▶ _Assigned task_:
Write out the data again exactly, skipping every picture.

▶ _Records for processing_:

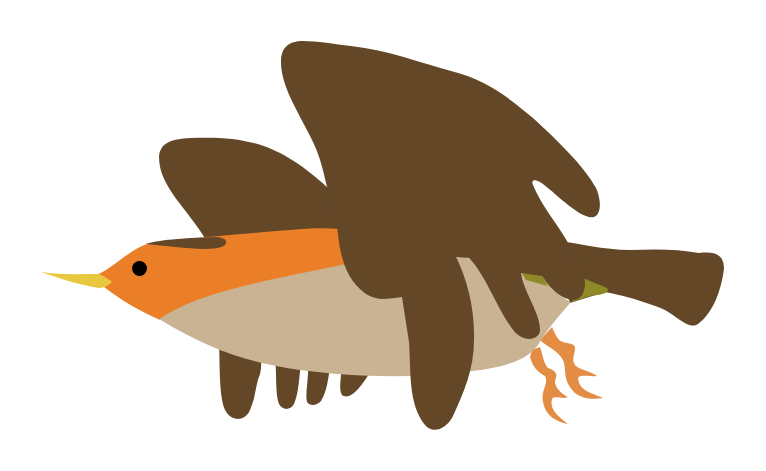
<!DOCTYPE html>
<html lang="en">
<head>
<meta charset="utf-8">
<title>Flying bird</title>
<style>
:root {
  --paper: #ffffff;
  --feather: #634727;
  --orange: #ea7f27;
  --belly: #c9b393;
  --beak: #e9c840;
  --leg: #e28d43;
  --olive: #8f8a27;
  --eye: #000000;
}
html, body { margin: 0; background: var(--paper); overflow: hidden; }
svg { display: block; width: 766px; height: 471px; }
.feather { fill: var(--feather); }
.orange { fill: var(--orange); }
.belly { fill: var(--belly); }
.beak { fill: var(--beak); }
.leg { fill: var(--leg); }
.olive { fill: var(--olive); }
.eye { fill: var(--eye); }
</style>
</head>
<body>
<svg viewBox="0 0 766 471" role="img" aria-label="A brown and orange bird in flight">
  <g id="far-wing" class="feather">
    <path d="M206 240C188 209 159 187 159 157C160 143 171 139 190 138C244 136 278 142 328 188L345 235Z"/>
    <path d="M219 340C220 369 219 396 225 410C231 421 243 422 249 412C256 398 255 386 260 374C262 366 261 358 261 350Z"/>
    <path d="M275 355C277 377 275 393 279 404C282 410 290 411 294 404C299 392 299 378 301 362Z"/>
    <path d="M308 362C309 379 305 393 307 402C310 407 318 405 321 401C327 391 328 380 330 367Z"/>
    <path d="M341 366C342 378 338 388 342 395C350 401 361 387 369 374Z"/>
  </g>
  <g id="legs" class="leg">
    <path d="M552 327C555 334 558 341 563 342C569 344 575 343 575 348C575 355 571 359 575 365C579 370 591 371 597 376C589 377 580 374 578 378C579 391 592 393 603 398C592 400 577 399 570 387C562 375 568 366 561 357C555 349 546 346 540 340Z"/>
    <path d="M540 347C543 356 544 364 548 368C554 370 558 373 556 378C552 386 562 394 568 397C562 400 555 395 552 399C549 411 561 418 568 424C556 422 545 415 543 402C541 389 549 384 545 376C539 373 533 368 530 357L532 350Z"/>
  </g>
  <path id="tail" class="feather" d="M550 240C580 243 603 250 630 250C655 249 679 249 699 253C716 251 724 255 724 269C721 291 713 313 698 324C688 331 675 313 658 307C639 300 622 295 605 292L570 303Z"/>
  <path id="head" class="orange" d="M97 275C113 268 129 250 147 244C170 240 250 233 290 230C310 228 325 228 340 229L356 268L160 320C140 311 122 301 104 287Z"/>
  <path id="belly" class="belly" d="M159 319C201 291 270 280 346 264L460 256L523 273L542 276C550 287 561 297 571 302C560 315 549 327 541 340C530 361 504 367 472 371C412 379 353 377 300 370C249 363 210 350 159 319Z"/>
  <path id="crown" class="feather" d="M146 244C162 239 190 238 215 237C227 237 230 244 221 247C207 252 171 246 146 244Z"/>
  <path id="beak" class="beak" d="M41 272C59 275 79 274 98 274C103 275 108 279 112 282C109 285 104 288 99 288C79 285 59 278 41 272Z"/>
  <circle id="eye" class="eye" cx="139.500" cy="268.500" r="7.500"/>
  <g id="rump" class="olive">
    <path d="M522 273L541 274L548 286L526 280Z"/>
    <path d="M581 277C590 281 600 285 607 288C611 293 601 295 590 296L572 302Z"/>
  </g>
  <path id="near-wing" class="feather" d="M281 62C281 47 289 41 303 41C317 41 334 44 351 46C388 50 421 63 451 71C487 80 509 98 533 118C559 142 583 165 596 188C601 199 602 214 594 217C580 220 554 191 540 182C534 179 531 180 533 185C541 205 556 222 567 241L583 272C588 287 583 299 575 300C561 300 550 288 542 276L521 273C523 291 541 314 540 331C538 341 523 342 514 331C498 311 486 275 469 258L456 257C467 279 475 309 474 340C474 369 464 392 453 416C446 430 432 434 425 425C408 404 411 371 409 342L402 297C387 299 377 301 366 294C343 278 339 249 337 224C335 213 330 200 327 187C323 169 319 154 313 142C301 116 281 88 281 62Z"/>
</svg>
</body>
</html>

▶ _Solution for this problem_:
<!DOCTYPE html>
<html lang="en">
<head>
<meta charset="utf-8">
<title>Flying bird</title>
<style>
:root {
  --paper: #ffffff;
  --feather: #634727;
  --orange: #ea7f27;
  --belly: #c9b393;
  --beak: #e9c840;
  --leg: #e28d43;
  --olive: #8f8a27;
  --eye: #000000;
}
html, body { margin: 0; background: var(--paper); overflow: hidden; }
svg { display: block; width: 766px; height: 471px; }
.feather { fill: var(--feather); }
.orange { fill: var(--orange); }
.belly { fill: var(--belly); }
.beak { fill: var(--beak); }
.leg { fill: var(--leg); }
.olive { fill: var(--olive); }
.eye { fill: var(--eye); }
</style>
</head>
<body>
<svg viewBox="0 0 766 471" role="img" aria-label="A brown and orange bird in flight">
  <g id="far-wing" class="feather">
    <path d="M206 240C188 209 159 187 159 157C160 143 171 139 190 138C244 136 278 142 328 188L345 235Z"/>
    <path d="M219 340C220 369 219 396 225 410C231 421 243 422 249 412C256 398 255 386 260 374C262 366 261 358 261 350Z"/>
    <path d="M275 355C277 377 275 393 279 404C282 410 290 411 294 404C299 392 299 378 301 362Z"/>
    <path d="M308 362C309 379 305 393 307 402C310 407 318 405 321 401C327 391 328 380 330 367Z"/>
    <path d="M341 366C342 378 338 388 342 395C350 401 361 387 369 374Z"/>
  </g>
  <g id="legs" class="leg">
    <path d="M552 327C555 334 558 341 563 342C569 344 575 343 575 348C575 355 571 359 575 365C579 370 591 371 597 376C589 377 580 374 578 378C579 391 592 393 603 398C592 400 577 399 570 387C562 375 568 366 561 357C555 349 546 346 540 340Z"/>
    <path d="M540 347C543 356 544 364 548 368C554 370 558 373 556 378C552 386 562 394 568 397C562 400 555 395 552 399C549 411 561 418 568 424C556 422 545 415 543 402C541 389 549 384 545 376C539 373 533 368 530 357L532 350Z"/>
  </g>
  <path id="tail" class="feather" d="M550 240C580 243 603 250 630 250C655 249 679 249 699 253C716 251 724 255 724 269C721 291 713 313 698 324C688 331 675 313 658 307C639 300 622 295 605 292L570 303Z"/>
  <path id="head" class="orange" d="M97 275C113 268 129 250 147 244C170 240 250 233 290 230C310 228 325 228 340 229L356 268L160 320C140 311 122 301 104 287Z"/>
  <path id="belly" class="belly" d="M159 319C201 291 270 280 346 264L460 256L523 273L542 276C550 287 561 297 571 302C560 315 549 327 541 340C530 361 504 367 472 371C412 379 353 377 300 370C249 363 210 350 159 319Z"/>
  <path id="crown" class="feather" d="M146 244C162 239 190 238 215 237C227 237 230 244 221 247C207 252 171 246 146 244Z"/>
  <path id="beak" class="beak" d="M41 272C59 275 79 274 98 274C103 275 108 279 112 282C109 285 104 288 99 288C79 285 59 278 41 272Z"/>
  <circle id="eye" class="eye" cx="139.500" cy="268.500" r="7.500"/>
  <g id="rump" class="olive">
    <path d="M522 273L541 274L548 286L526 280Z"/>
    <path d="M581 277C590 281 600 285 607 288C611 293 601 295 590 296L572 302Z"/>
  </g>
  <path id="near-wing" class="feather" d="M281 62C281 47 289 41 303 41C317 41 334 44 351 46C388 50 421 63 451 71C487 80 509 98 533 118C559 142 583 165 596 188C601 199 602 214 594 217C580 220 554 191 540 182C534 179 531 180 533 185C541 205 556 222 567 241L583 272C588 287 583 299 575 300C561 300 550 288 542 276L521 273C523 291 541 314 540 331C538 341 523 342 514 331C498 311 486 275 469 258L456 257C467 279 475 309 474 340C474 369 464 392 453 416C446 430 432 434 425 425C408 404 411 371 409 342L402 297C387 299 377 301 366 294C343 278 339 249 337 224C335 213 330 200 327 187C323 169 319 154 313 142C301 116 281 88 281 62Z"/>
</svg>
</body>
</html>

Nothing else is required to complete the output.